I wanted to see Begin Again this week, but all we got was Dawn of the Planet of the Apes, and as I previously mentioned, Planet of the Apes has overstayed its welcome. So my brother and I decided to go to a film from a few weeks ago: The Fault in Our Stars. I havn’t read the John Green novel (not because I wouldn’t, I just haven’t gotten around to it) but I knew it would be sad.
Two teens with cancer meet at a support group and fall in love.
I’m not opposed to sad movies per se. I’m opposed to tearjerkers. For those of you who don’t go to a lot of dramas, sad movies are like The Boy in the Sriped Pajamas. They’re all about conveying the reality of sad situations. Tearjerkers are like The Notebook. They’re all about hamfistedly slapping tears out of your face. This movie is the former.
This week I refused to see Tammy on the grounds that it’s just a giant fat joke. I also rejected Earth to Echo, because I saw E.T. and have no desire to watch a remake starring annoying modern kids. Deliver Us From Evil didn’t look all that special either, but it had three things to recommend itself by: Eric Bana, Edgar Ramirez, and Sinister.
A police officer with a talent for finding trouble turns to a renegade priest for help tracking down a painter possessed by evil.
I was expecting hot guys and some good scares from this movie, but I only got one out of two. Eric Bana and Edgar Ramirez were still worth the ticket price, but writer/director Scott Derrickson failed to recreate the “I am about to chew my own fingers off” tension levels I remember so well from Sinister.
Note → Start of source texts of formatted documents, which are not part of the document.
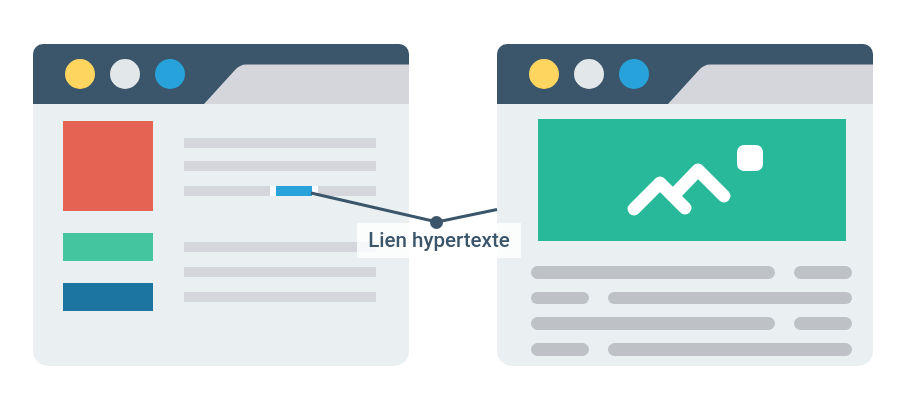
<!DOCTYPE html>
<html lang="fr">
<head>
<meta charset="utf-8">
<title>Lien hypertexte</title>
<style>
:root {
  --navy: #3b556a;
  --panel: #eaeff1;
  --tab: #d5d6db;
  --line: #d5d6db;
  --text-bar: #bec2c7;
  --yellow: #fed55f;
  --pale: #e2e7ea;
  --blue: #28a2db;
  --red: #e56353;
  --mint: #45c4a0;
  --deep-blue: #1c75a1;
  --green: #27b99a;
}
* { box-sizing: border-box; margin: 0; padding: 0; }
html, body { width: 900px; height: 400px; overflow: hidden; background: #fff; }
.diagram { position: relative; width: 900px; height: 400px; overflow: hidden; }
.window { position: absolute; top: 44px; width: 376px; height: 322px; border-radius: 10px 10px 15px 15px; background: var(--panel); overflow: hidden; }
.source { left: 33px; }
.target { left: 497px; }
.titlebar { display: block; width: 376px; height: 60px; }
.blocks, .paragraph, .text-rows { position: absolute; display: flex; flex-direction: column; }
.blocks { left: 30px; top: 77px; width: 90px; }
.block-red { height: 90px; background: var(--red); }
.block-mint { height: 28px; margin-top: 22px; background: var(--mint); }
.block-blue { height: 28px; margin-top: 22px; background: var(--deep-blue); }
.paragraph { left: 151px; width: 192px; gap: 15px; }
.paragraph-top { top: 94px; gap: 13px; }
.paragraph-bottom { top: 198px; }
.line { height: 10px; background: var(--line); }
.link-line { display: flex; height: 10px; margin-top: 2px; }
.link-line .line { width: 86px; }
.link-line .line:last-child { width: 58px; }
.link { width: 36px; height: 10px; margin: 0 6px; background: var(--blue); box-shadow: -6px 0 #f7f9fa, 6px 0 #f7f9fa; }
.image-block { position: absolute; left: 41px; top: 75px; width: 308px; height: 122px; background: var(--green); }
.text-rows { left: 34px; top: 222px; width: 321px; gap: 13px; }
.row { display: flex; justify-content: space-between; height: 12.7px; }
.row span { border-radius: 7px; background: var(--text-bar); }
.long { width: 244px; }
.short { width: 58px; }
.label { position: absolute; left: 357px; top: 223px; width: 164px; height: 35px; background: rgba(255,255,255,.8); color: var(--navy); font: 500 20.5px/35px Roboto, sans-serif; text-align: center; white-space: nowrap; }
.label span { display: inline-block; width: 146px; }
.connector { position: absolute; left: 0; top: 0; }
</style>
</head>
<body>
<main class="diagram">
  <svg width="0" height="0" style="position:absolute" aria-hidden="true">
    <defs>
      <g id="browser-bar">
        <rect width="376" height="60" fill="var(--navy)"/>
        <path d="M171 60L202 26Q207 20.500 213 20.500H376V60Z" fill="var(--tab)"/>
        <circle cx="47" cy="30" r="15" fill="var(--yellow)"/>
        <circle cx="92" cy="30" r="15" fill="var(--pale)"/>
        <circle cx="137" cy="30" r="15" fill="var(--blue)"/>
      </g>
    </defs>
  </svg>

  <section class="window source">
    <svg class="titlebar" viewBox="0 0 376 60" aria-hidden="true"><use href="#browser-bar"/></svg>
    <div class="blocks">
      <div class="block-red"></div>
      <div class="block-mint"></div>
      <div class="block-blue"></div>
    </div>
    <div class="paragraph paragraph-top">
      <div class="line"></div>
      <div class="line"></div>
      <div class="link-line"><div class="line"></div><div class="link"></div><div class="line"></div></div>
    </div>
    <div class="paragraph paragraph-bottom">
      <div class="line"></div>
      <div class="line"></div>
      <div class="line"></div>
    </div>
  </section>

  <section class="window target">
    <svg class="titlebar" viewBox="0 0 376 60" aria-hidden="true"><use href="#browser-bar"/></svg>
    <svg class="image-block" viewBox="0 0 308 122" aria-hidden="true">
      <path d="M96 90L121 64L147 90M131 74L160 51L186 77" fill="none" stroke="none"/>
      <path d="M96 90L122 64L147 89M135 77L160 51L186 77" fill="none" stroke="#fff" stroke-width="13" stroke-linecap="round" stroke-linejoin="round"/>
      <rect x="199" y="26" width="26" height="26" rx="7" fill="#fff"/>
    </svg>
    <div class="text-rows">
      <div class="row"><span class="long"></span><span class="short"></span></div>
      <div class="row"><span class="short"></span><span class="long"></span></div>
      <div class="row"><span class="long"></span><span class="short"></span></div>
      <div class="row"><span class="short"></span><span class="long"></span></div>
    </div>
  </section>

  <p class="label"><span>Lien hypertexte</span></p>
  <svg class="connector" width="900" height="400" viewBox="0 0 900 400" aria-hidden="true">
    <path d="M311 193L437 222L497 209.500" fill="none" stroke="var(--navy)" stroke-width="3"/>
    <circle cx="436.500" cy="222.500" r="6.500" fill="var(--navy)"/>
  </svg>
</main>
</body>
</html>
I just finished reading A Dance With Dragons, the fifth book in George R.R. Martin’s Song of Ice and Fire series (that’s Game of Thrones series to you, if you only watch the TV show). Instead of reviewing it, I thought I’d give you a look at what’s going on inside my head as I read these things.
CHARACTER #1: I have a daring plan! It will bring me honor and/or glory!
ME: It’s a dumb plan. It will bring you death.
CHARACTER #1: Nonsense! I’m sure it’ll be fine.
ME: Yeah, that’s what the last guy said.
DEATH: Just so you know, I’m coming to kill you in 3…
CHARACTER #1: Who said that? Must be the wind…
CHARACTER #1: Silence, craven wind-speaker!
CHARACTER #1: Onward! For honor/glory!
ME and DEATH: I fucking TOLD you.
CHARACTER #1: Oh, oh, I’m dying! Woe! Woe! I totally did not see this coming.
ME: I refuse to feel sorry for you. You’re obviously too dumb to live.
CHARACTER #1: Oh fine then.
CHARACTER #2: Wasn’t that dramatic? Are you moved?
ME: Try annoyed. I’m gonna go read a different book.
CHARACTER #2: Wait! Don’t you want to know what happens to me?
CHARACTER #3: Or me?
ME: Are you as thick as the other guy?
CHARACTER #2: Umm….
CHARACTER #3: Err…
ME: That’s what I thought.
CHARACTER #2: Wait!
CHARACTER #3: Take us with you!
CHARACTER #2: Poop. I hate it when I don’t get everything I want.
CHARACTER #3: Oh but we CAN have what we want.
CHARACTER #2: How?
CHARACTER #3: I have a plan!
CHARACTER #2: Is it daring?
CHARACTER #3: Without a doubt.
CHARACTER #2: Will it bring us honor and/or glory?
CHARACTER #3: By the bucket! …if it works.
CHARACTER #2: Is this plan ill-conceived?
CHARACTER #3: Possibly. But I’m sure it’ll be fine.
CHARACTER #2: LET’S DO IT.